*** Dataset entries ***

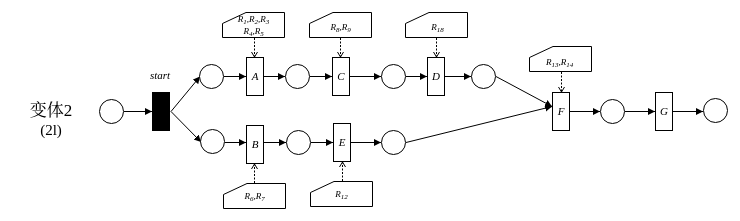
<!DOCTYPE html>
<html lang="zh">
<head>
<meta charset="utf-8">
<title>变体2</title>
<style>
:root { --ink: #000; --paper: #fff; }
* { box-sizing: border-box; }
html, body { margin: 0; overflow: hidden; background: var(--paper); }
.net {
  position: relative; width: 740px; height: 221px; overflow: hidden;
  background: var(--paper); color: var(--ink);
  font-family: "Liberation Serif", "Noto Serif", serif;
}
.arcs { position: absolute; left: 0; top: 0; display: block; }
.solid-head { fill: var(--ink); }
.open-head { fill: none; stroke: var(--ink); }
.flow { stroke: var(--ink); stroke-width: 1; fill: none; marker-end: url(#solid-head); }
.supply { stroke: var(--ink); stroke-width: 1; stroke-dasharray: 2 1.5; fill: none; marker-end: url(#open-head); }
.card-shape { fill: var(--paper); stroke: var(--ink); stroke-width: 1; }
.place, .transition, .resources, .caption { position: absolute; left: var(--x); top: var(--y); }
.place { width: 25px; height: 25px; border: 1px solid var(--ink); border-radius: 50%; background: var(--paper); }
.transition {
  width: 18px; height: 39px; border: 1px solid var(--ink); background: var(--paper);
  display: flex; align-items: center; justify-content: center;
  font-size: 11px; font-style: italic; line-height: 1;
}
.transition.initial { background: var(--ink); }
.resources {
  width: 63px; height: 26px;
  display: flex; flex-direction: column; align-items: center; justify-content: center;
  font-size: 9px; font-style: italic; line-height: 12px; white-space: nowrap;
}
.resources span { display: block; height: 12px; }
sub { font-size: 7px; line-height: 0; vertical-align: -2px; }
.start-name { font-size: 11px; font-style: italic; line-height: 14px; width: 40px; text-align: center; }
.variant {
  width: 52px; display: flex; flex-direction: column; align-items: center;
  font-family: "Liberation Serif", "Noto Serif CJK SC", serif;
  font-size: 17px; line-height: 21px; white-space: nowrap;
}
.variant .detail { font-size: 15px; line-height: 17px; margin-top: 1px; }
</style>
</head>
<body>
<main class="net">
  <svg class="arcs" width="740" height="221" viewBox="0 0 740 221" aria-hidden="true">
    <defs>
      <marker id="solid-head" markerUnits="userSpaceOnUse" markerWidth="8" markerHeight="8" refX="7" refY="3.5" orient="auto">
        <polygon class="solid-head" points="0,0 7,3.5 0,7"/>
      </marker>
      <marker id="open-head" markerUnits="userSpaceOnUse" markerWidth="8" markerHeight="8" refX="6" refY="3.5" orient="auto">
        <path class="open-head" d="M1 .5L6 3.5L1 6.5"/>
      </marker>
      <polygon id="card" class="card-shape" points="0.5,11.5 24,0.5 62.5,0.5 62.5,25.5 0.5,25.5"/>
    </defs>
    <g class="cards">
      <use href="#card" x="222" y="12"/>
      <use href="#card" x="309" y="12"/>
      <use href="#card" x="405" y="12"/>
      <use href="#card" x="529" y="46"/>
      <use href="#card" x="223" y="183"/>
      <use href="#card" x="310" y="181"/>
    </g>
    <g class="flows">
      <path class="flow" d="M124 111.5H152"/>
      <path class="flow" d="M171 111.5L200 76.5"/>
      <path class="flow" d="M171 111.5L201 142"/>
      <path class="flow" d="M224 76.5H246"/>
      <path class="flow" d="M264 76.5H285"/>
      <path class="flow" d="M310 76.5H332"/>
      <path class="flow" d="M350 76.5H381"/>
      <path class="flow" d="M406 76.5H427"/>
      <path class="flow" d="M445 76.5H471"/>
      <path class="flow" d="M496 76.5L552 106.5"/>
      <path class="flow" d="M225 142.5H246"/>
      <path class="flow" d="M264 142.5H286"/>
      <path class="flow" d="M311 142.5H333"/>
      <path class="flow" d="M351 142.5H381"/>
      <path class="flow" d="M406 142.5L552 106.5"/>
      <path class="flow" d="M570 111.5H600"/>
      <path class="flow" d="M625 111.5H655"/>
      <path class="flow" d="M673 111.5H703"/>
    </g>
    <g class="supplies">
      <path class="supply" d="M254.5 38V57"/>
      <path class="supply" d="M340.5 38V57"/>
      <path class="supply" d="M436.5 38V57"/>
      <path class="supply" d="M561.5 72V92"/>
      <path class="supply" d="M254.5 183V164"/>
      <path class="supply" d="M342.5 181V162"/>
    </g>
  </svg>

  <div class="caption variant" style="--x:25px;--y:100px"><span>变体2</span><span class="detail">(2l)</span></div>
  <div class="caption start-name" style="--x:140px;--y:68px">start</div>

  <div class="place" style="--x:99px;--y:99px"></div>
  <div class="transition initial" style="--x:152px;--y:92px"></div>

  <div class="place" style="--x:199px;--y:64px"></div>
  <div class="transition" style="--x:246px;--y:57px">A</div>
  <div class="place" style="--x:285px;--y:64px"></div>
  <div class="transition" style="--x:332px;--y:57px">C</div>
  <div class="place" style="--x:381px;--y:64px"></div>
  <div class="transition" style="--x:427px;--y:57px">D</div>
  <div class="place" style="--x:471px;--y:64px"></div>

  <div class="place" style="--x:200px;--y:129px"></div>
  <div class="transition" style="--x:246px;--y:125px">B</div>
  <div class="place" style="--x:286px;--y:130px"></div>
  <div class="transition" style="--x:333px;--y:123px">E</div>
  <div class="place" style="--x:381px;--y:130px"></div>

  <div class="transition" style="--x:552px;--y:92px">F</div>
  <div class="place" style="--x:600px;--y:99px"></div>
  <div class="transition" style="--x:655px;--y:92px">G</div>
  <div class="place" style="--x:703px;--y:98px"></div>

  <div class="resources" style="--x:222px;--y:12px"><span>R<sub>1</sub>,R<sub>2</sub>,R<sub>3</sub></span><span>R<sub>4</sub>,R<sub>5</sub></span></div>
  <div class="resources" style="--x:309px;--y:14px"><span>R<sub>8</sub>,R<sub>9</sub></span></div>
  <div class="resources" style="--x:406px;--y:14px"><span>R<sub>18</sub></span></div>
  <div class="resources" style="--x:528px;--y:49px"><span>R<sub>13</sub>,R<sub>14</sub></span></div>
  <div class="resources" style="--x:223px;--y:183px"><span>R<sub>6</sub>,R<sub>7</sub></span></div>
  <div class="resources" style="--x:310px;--y:181px"><span>R<sub>12</sub></span></div>
</main>
</body>
</html>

*** End of Dataset entries ***

## What is needed
Where the data includes pictures, leave them out and write out everything else exactly.

## Response
<!DOCTYPE html>
<html lang="zh">
<head>
<meta charset="utf-8">
<title>变体2</title>
<style>
:root { --ink: #000; --paper: #fff; }
* { box-sizing: border-box; }
html, body { margin: 0; overflow: hidden; background: var(--paper); }
.net {
  position: relative; width: 740px; height: 221px; overflow: hidden;
  background: var(--paper); color: var(--ink);
  font-family: "Liberation Serif", "Noto Serif", serif;
}
.arcs { position: absolute; left: 0; top: 0; display: block; }
.solid-head { fill: var(--ink); }
.open-head { fill: none; stroke: var(--ink); }
.flow { stroke: var(--ink); stroke-width: 1; fill: none; marker-end: url(#solid-head); }
.supply { stroke: var(--ink); stroke-width: 1; stroke-dasharray: 2 1.5; fill: none; marker-end: url(#open-head); }
.card-shape { fill: var(--paper); stroke: var(--ink); stroke-width: 1; }
.place, .transition, .resources, .caption { position: absolute; left: var(--x); top: var(--y); }
.place { width: 25px; height: 25px; border: 1px solid var(--ink); border-radius: 50%; background: var(--paper); }
.transition {
  width: 18px; height: 39px; border: 1px solid var(--ink); background: var(--paper);
  display: flex; align-items: center; justify-content: center;
  font-size: 11px; font-style: italic; line-height: 1;
}
.transition.initial { background: var(--ink); }
.resources {
  width: 63px; height: 26px;
  display: flex; flex-direction: column; align-items: center; justify-content: center;
  font-size: 9px; font-style: italic; line-height: 12px; white-space: nowrap;
}
.resources span { display: block; height: 12px; }
sub { font-size: 7px; line-height: 0; vertical-align: -2px; }
.start-name { font-size: 11px; font-style: italic; line-height: 14px; width: 40px; text-align: center; }
.variant {
  width: 52px; display: flex; flex-direction: column; align-items: center;
  font-family: "Liberation Serif", "Noto Serif CJK SC", serif;
  font-size: 17px; line-height: 21px; white-space: nowrap;
}
.variant .detail { font-size: 15px; line-height: 17px; margin-top: 1px; }
</style>
</head>
<body>
<main class="net">
  <svg class="arcs" width="740" height="221" viewBox="0 0 740 221" aria-hidden="true">
    <defs>
      <marker id="solid-head" markerUnits="userSpaceOnUse" markerWidth="8" markerHeight="8" refX="7" refY="3.5" orient="auto">
        <polygon class="solid-head" points="0,0 7,3.5 0,7"/>
      </marker>
      <marker id="open-head" markerUnits="userSpaceOnUse" markerWidth="8" markerHeight="8" refX="6" refY="3.5" orient="auto">
        <path class="open-head" d="M1 .5L6 3.5L1 6.5"/>
      </marker>
      <polygon id="card" class="card-shape" points="0.5,11.5 24,0.5 62.5,0.5 62.5,25.5 0.5,25.5"/>
    </defs>
    <g class="cards">
      <use href="#card" x="222" y="12"/>
      <use href="#card" x="309" y="12"/>
      <use href="#card" x="405" y="12"/>
      <use href="#card" x="529" y="46"/>
      <use href="#card" x="223" y="183"/>
      <use href="#card" x="310" y="181"/>
    </g>
    <g class="flows">
      <path class="flow" d="M124 111.5H152"/>
      <path class="flow" d="M171 111.5L200 76.5"/>
      <path class="flow" d="M171 111.5L201 142"/>
      <path class="flow" d="M224 76.5H246"/>
      <path class="flow" d="M264 76.5H285"/>
      <path class="flow" d="M310 76.5H332"/>
      <path class="flow" d="M350 76.5H381"/>
      <path class="flow" d="M406 76.5H427"/>
      <path class="flow" d="M445 76.5H471"/>
      <path class="flow" d="M496 76.5L552 106.5"/>
      <path class="flow" d="M225 142.5H246"/>
      <path class="flow" d="M264 142.5H286"/>
      <path class="flow" d="M311 142.5H333"/>
      <path class="flow" d="M351 142.5H381"/>
      <path class="flow" d="M406 142.5L552 106.5"/>
      <path class="flow" d="M570 111.5H600"/>
      <path class="flow" d="M625 111.5H655"/>
      <path class="flow" d="M673 111.5H703"/>
    </g>
    <g class="supplies">
      <path class="supply" d="M254.5 38V57"/>
      <path class="supply" d="M340.5 38V57"/>
      <path class="supply" d="M436.5 38V57"/>
      <path class="supply" d="M561.5 72V92"/>
      <path class="supply" d="M254.5 183V164"/>
      <path class="supply" d="M342.5 181V162"/>
    </g>
  </svg>

  <div class="caption variant" style="--x:25px;--y:100px"><span>变体2</span><span class="detail">(2l)</span></div>
  <div class="caption start-name" style="--x:140px;--y:68px">start</div>

  <div class="place" style="--x:99px;--y:99px"></div>
  <div class="transition initial" style="--x:152px;--y:92px"></div>

  <div class="place" style="--x:199px;--y:64px"></div>
  <div class="transition" style="--x:246px;--y:57px">A</div>
  <div class="place" style="--x:285px;--y:64px"></div>
  <div class="transition" style="--x:332px;--y:57px">C</div>
  <div class="place" style="--x:381px;--y:64px"></div>
  <div class="transition" style="--x:427px;--y:57px">D</div>
  <div class="place" style="--x:471px;--y:64px"></div>

  <div class="place" style="--x:200px;--y:129px"></div>
  <div class="transition" style="--x:246px;--y:125px">B</div>
  <div class="place" style="--x:286px;--y:130px"></div>
  <div class="transition" style="--x:333px;--y:123px">E</div>
  <div class="place" style="--x:381px;--y:130px"></div>

  <div class="transition" style="--x:552px;--y:92px">F</div>
  <div class="place" style="--x:600px;--y:99px"></div>
  <div class="transition" style="--x:655px;--y:92px">G</div>
  <div class="place" style="--x:703px;--y:98px"></div>

  <div class="resources" style="--x:222px;--y:12px"><span>R<sub>1</sub>,R<sub>2</sub>,R<sub>3</sub></span><span>R<sub>4</sub>,R<sub>5</sub></span></div>
  <div class="resources" style="--x:309px;--y:14px"><span>R<sub>8</sub>,R<sub>9</sub></span></div>
  <div class="resources" style="--x:406px;--y:14px"><span>R<sub>18</sub></span></div>
  <div class="resources" style="--x:528px;--y:49px"><span>R<sub>13</sub>,R<sub>14</sub></span></div>
  <div class="resources" style="--x:223px;--y:183px"><span>R<sub>6</sub>,R<sub>7</sub></span></div>
  <div class="resources" style="--x:310px;--y:181px"><span>R<sub>12</sub></span></div>
</main>
</body>
</html>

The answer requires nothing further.